Give Roses Light and Air
By now on the East Coast, lots of roses have mildew or black spot on the leaves. Prevention through good cultural conditions -- selecting disease-resistant cultivars and planting where there are 8 hours or more of sunlight and good air circulation -- is the best approach. As this is not the time to move roses, consider removing nearby tree and shrub branches to increase light and air flow.
Use Organic Control for Mildew and Other Diseases
Try an organic control against mildew on roses and perennials, even food crops. Serenade's Bacillus subtilis is a biofungicide for powdery mildew, downy mildew, bacterial spot, rust, and more. It stops plant pathogen spores from germinating and disrupts pathogen growth.

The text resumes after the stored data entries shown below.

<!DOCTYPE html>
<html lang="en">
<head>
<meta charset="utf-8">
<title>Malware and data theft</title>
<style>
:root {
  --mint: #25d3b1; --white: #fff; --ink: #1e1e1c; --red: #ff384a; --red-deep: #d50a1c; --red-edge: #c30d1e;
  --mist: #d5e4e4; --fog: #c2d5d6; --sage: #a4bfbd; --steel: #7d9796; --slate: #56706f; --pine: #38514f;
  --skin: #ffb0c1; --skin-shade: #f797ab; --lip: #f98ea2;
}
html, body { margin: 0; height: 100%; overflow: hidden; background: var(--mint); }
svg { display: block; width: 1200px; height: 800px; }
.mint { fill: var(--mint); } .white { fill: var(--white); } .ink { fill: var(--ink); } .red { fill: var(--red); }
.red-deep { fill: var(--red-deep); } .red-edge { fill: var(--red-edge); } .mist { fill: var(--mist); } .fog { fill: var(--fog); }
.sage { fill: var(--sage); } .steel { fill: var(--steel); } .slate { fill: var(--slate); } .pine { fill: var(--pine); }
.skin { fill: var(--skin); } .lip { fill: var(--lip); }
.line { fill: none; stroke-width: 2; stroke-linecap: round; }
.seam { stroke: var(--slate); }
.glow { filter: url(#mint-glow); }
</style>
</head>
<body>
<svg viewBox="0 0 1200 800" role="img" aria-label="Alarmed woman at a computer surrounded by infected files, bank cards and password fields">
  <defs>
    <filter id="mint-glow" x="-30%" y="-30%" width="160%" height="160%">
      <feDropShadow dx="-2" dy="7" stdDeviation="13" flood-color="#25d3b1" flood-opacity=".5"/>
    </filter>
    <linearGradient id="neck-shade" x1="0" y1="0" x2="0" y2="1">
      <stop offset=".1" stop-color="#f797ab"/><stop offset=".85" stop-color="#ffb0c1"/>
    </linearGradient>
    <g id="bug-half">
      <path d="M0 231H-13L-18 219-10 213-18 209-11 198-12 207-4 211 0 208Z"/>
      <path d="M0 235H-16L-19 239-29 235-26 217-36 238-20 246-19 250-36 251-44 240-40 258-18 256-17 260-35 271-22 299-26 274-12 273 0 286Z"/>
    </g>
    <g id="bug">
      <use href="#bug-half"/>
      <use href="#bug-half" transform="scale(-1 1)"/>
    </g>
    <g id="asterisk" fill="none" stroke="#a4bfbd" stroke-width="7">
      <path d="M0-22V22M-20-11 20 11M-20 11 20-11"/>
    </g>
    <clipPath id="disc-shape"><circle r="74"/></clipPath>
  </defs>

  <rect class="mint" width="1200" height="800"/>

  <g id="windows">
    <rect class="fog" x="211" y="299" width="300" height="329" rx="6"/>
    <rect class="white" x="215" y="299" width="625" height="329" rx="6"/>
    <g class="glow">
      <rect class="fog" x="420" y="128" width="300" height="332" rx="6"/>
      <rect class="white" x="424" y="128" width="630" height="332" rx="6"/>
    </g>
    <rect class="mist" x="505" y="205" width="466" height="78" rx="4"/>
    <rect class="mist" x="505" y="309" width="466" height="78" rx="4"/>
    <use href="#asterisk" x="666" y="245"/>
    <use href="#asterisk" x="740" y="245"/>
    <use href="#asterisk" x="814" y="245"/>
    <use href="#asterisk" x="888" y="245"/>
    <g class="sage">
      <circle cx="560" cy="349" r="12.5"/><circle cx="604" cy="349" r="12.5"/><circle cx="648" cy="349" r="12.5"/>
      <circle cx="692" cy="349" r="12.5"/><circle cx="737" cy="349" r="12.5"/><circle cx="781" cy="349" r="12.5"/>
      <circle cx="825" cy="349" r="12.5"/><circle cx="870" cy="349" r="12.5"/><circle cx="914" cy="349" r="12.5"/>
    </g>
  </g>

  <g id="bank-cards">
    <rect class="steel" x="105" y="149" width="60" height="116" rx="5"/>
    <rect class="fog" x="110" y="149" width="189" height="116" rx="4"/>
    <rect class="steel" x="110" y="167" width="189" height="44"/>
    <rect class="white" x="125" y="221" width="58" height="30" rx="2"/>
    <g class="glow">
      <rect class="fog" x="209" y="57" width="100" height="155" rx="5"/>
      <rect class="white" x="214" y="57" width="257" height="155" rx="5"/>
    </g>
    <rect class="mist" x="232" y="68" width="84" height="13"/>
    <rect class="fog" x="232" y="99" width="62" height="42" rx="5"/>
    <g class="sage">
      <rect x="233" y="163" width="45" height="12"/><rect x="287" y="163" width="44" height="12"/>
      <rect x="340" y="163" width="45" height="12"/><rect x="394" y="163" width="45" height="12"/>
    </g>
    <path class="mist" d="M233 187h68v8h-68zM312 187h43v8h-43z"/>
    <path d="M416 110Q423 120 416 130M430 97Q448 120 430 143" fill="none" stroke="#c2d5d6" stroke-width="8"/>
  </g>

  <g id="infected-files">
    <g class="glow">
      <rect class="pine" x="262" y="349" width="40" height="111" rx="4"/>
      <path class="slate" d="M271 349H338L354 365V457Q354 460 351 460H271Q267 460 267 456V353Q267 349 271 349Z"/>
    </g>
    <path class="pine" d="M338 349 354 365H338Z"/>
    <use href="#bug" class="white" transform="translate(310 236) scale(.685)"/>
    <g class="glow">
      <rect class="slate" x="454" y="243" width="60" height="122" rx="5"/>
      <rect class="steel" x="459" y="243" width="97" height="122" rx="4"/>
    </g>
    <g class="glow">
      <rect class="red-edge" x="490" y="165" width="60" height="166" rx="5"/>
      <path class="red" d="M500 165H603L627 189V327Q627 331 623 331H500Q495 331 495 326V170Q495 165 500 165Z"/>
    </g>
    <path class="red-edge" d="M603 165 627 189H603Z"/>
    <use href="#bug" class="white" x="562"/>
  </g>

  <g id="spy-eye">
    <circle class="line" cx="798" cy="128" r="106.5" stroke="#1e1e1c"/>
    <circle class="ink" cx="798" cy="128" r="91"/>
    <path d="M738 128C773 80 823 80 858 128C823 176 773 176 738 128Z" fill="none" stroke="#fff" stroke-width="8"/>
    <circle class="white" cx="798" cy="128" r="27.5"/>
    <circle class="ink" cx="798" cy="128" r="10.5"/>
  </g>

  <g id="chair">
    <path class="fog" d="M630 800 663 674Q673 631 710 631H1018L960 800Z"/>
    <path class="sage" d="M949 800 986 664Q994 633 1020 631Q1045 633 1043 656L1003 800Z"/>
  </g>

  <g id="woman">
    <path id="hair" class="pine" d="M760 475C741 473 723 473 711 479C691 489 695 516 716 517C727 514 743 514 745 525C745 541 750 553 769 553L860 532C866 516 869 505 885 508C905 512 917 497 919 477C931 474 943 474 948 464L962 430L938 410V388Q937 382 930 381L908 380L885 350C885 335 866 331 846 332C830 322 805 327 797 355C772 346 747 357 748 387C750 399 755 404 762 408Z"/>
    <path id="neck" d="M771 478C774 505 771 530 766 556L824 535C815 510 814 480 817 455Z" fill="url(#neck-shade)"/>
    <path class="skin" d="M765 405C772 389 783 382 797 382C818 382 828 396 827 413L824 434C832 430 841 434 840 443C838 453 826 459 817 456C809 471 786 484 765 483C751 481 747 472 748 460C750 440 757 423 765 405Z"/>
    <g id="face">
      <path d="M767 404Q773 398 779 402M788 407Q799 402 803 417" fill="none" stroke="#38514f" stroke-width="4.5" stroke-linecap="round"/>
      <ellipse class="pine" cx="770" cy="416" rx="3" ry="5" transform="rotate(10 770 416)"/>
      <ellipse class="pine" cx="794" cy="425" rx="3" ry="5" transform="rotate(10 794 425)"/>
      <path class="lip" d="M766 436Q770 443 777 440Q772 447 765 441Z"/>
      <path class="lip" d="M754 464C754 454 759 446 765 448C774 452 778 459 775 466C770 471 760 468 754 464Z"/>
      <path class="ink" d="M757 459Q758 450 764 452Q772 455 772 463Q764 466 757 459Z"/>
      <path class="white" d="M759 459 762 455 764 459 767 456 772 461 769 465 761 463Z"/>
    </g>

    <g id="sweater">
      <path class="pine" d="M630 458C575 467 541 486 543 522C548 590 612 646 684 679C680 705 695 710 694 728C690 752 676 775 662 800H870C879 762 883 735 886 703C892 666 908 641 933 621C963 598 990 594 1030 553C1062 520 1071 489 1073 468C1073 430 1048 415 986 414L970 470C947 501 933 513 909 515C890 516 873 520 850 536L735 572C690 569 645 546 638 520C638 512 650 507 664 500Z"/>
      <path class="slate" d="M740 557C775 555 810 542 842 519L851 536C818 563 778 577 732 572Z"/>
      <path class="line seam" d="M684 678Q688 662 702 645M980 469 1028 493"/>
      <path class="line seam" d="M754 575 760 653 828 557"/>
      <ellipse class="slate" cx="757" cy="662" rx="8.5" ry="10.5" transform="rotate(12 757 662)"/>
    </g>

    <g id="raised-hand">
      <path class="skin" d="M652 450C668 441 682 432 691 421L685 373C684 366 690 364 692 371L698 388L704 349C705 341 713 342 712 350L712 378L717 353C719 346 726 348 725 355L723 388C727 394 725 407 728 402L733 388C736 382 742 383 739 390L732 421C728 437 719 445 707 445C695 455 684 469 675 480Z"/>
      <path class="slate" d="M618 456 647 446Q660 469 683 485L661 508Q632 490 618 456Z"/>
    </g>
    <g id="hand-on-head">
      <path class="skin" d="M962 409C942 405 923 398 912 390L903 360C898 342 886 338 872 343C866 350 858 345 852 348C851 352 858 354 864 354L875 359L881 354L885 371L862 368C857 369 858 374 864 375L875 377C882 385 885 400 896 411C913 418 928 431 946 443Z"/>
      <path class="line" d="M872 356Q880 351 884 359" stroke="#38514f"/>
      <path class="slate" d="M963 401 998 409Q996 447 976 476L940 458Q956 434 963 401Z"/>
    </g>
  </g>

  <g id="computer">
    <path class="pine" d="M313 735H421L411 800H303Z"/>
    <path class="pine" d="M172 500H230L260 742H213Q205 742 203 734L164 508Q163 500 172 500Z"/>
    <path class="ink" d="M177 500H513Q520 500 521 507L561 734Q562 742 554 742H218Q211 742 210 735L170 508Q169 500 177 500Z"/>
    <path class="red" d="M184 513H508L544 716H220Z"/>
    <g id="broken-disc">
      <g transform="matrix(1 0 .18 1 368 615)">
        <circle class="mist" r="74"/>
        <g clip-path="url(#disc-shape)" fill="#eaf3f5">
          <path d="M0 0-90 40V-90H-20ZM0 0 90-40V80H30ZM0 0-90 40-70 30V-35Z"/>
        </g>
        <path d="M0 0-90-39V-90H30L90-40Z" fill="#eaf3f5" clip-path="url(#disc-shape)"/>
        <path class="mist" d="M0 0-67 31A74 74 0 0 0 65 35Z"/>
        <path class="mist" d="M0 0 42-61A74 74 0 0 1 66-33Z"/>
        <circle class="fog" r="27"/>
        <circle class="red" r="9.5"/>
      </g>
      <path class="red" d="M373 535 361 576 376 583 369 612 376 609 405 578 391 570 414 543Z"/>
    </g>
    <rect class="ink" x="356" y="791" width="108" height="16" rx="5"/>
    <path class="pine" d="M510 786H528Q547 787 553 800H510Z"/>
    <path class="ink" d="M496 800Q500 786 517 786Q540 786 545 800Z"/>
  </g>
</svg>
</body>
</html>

Prune Off Spent Lilac Flowers
Remove dead lilac flower clusters by pruning just above a node (where leaf joins stem). Then remove older or crowded branches with a pruning cut at the base of the shrub. That's right, squat or bend over to reach inside the shrub just above the soil, and clip the branch low. Also prune off crossing or damaged branches. Leave the strong, healthy branch; remove the broken, spindly, or weak one.
Pinch for Bushiness
Pinching off the stem tip on basil, mums, and sweet potato vines will make the plants grow more bushy. In northern climes, pinching or pruning off the summer phlox's stem tip right now also will promote bushy growth without flower loss. Doing it much later, though, will remove flower buds.
Deadhead to Stimulate New Flowers
Pruning to remove dead flower heads from salvia, veronica, lady's mantle, malva, coreopsis, valerian, and perennial geraniums can make way for continued or later flowering. For lady's mantle, coreopsis, and geraniums, individually cut off each dead flower stalk at the base of the stalk. Clip salvia, valerian, and veronica more carefully -- just below the dead flower head. Look carefully and you'll see small flower buds emerging lower on the same stalk.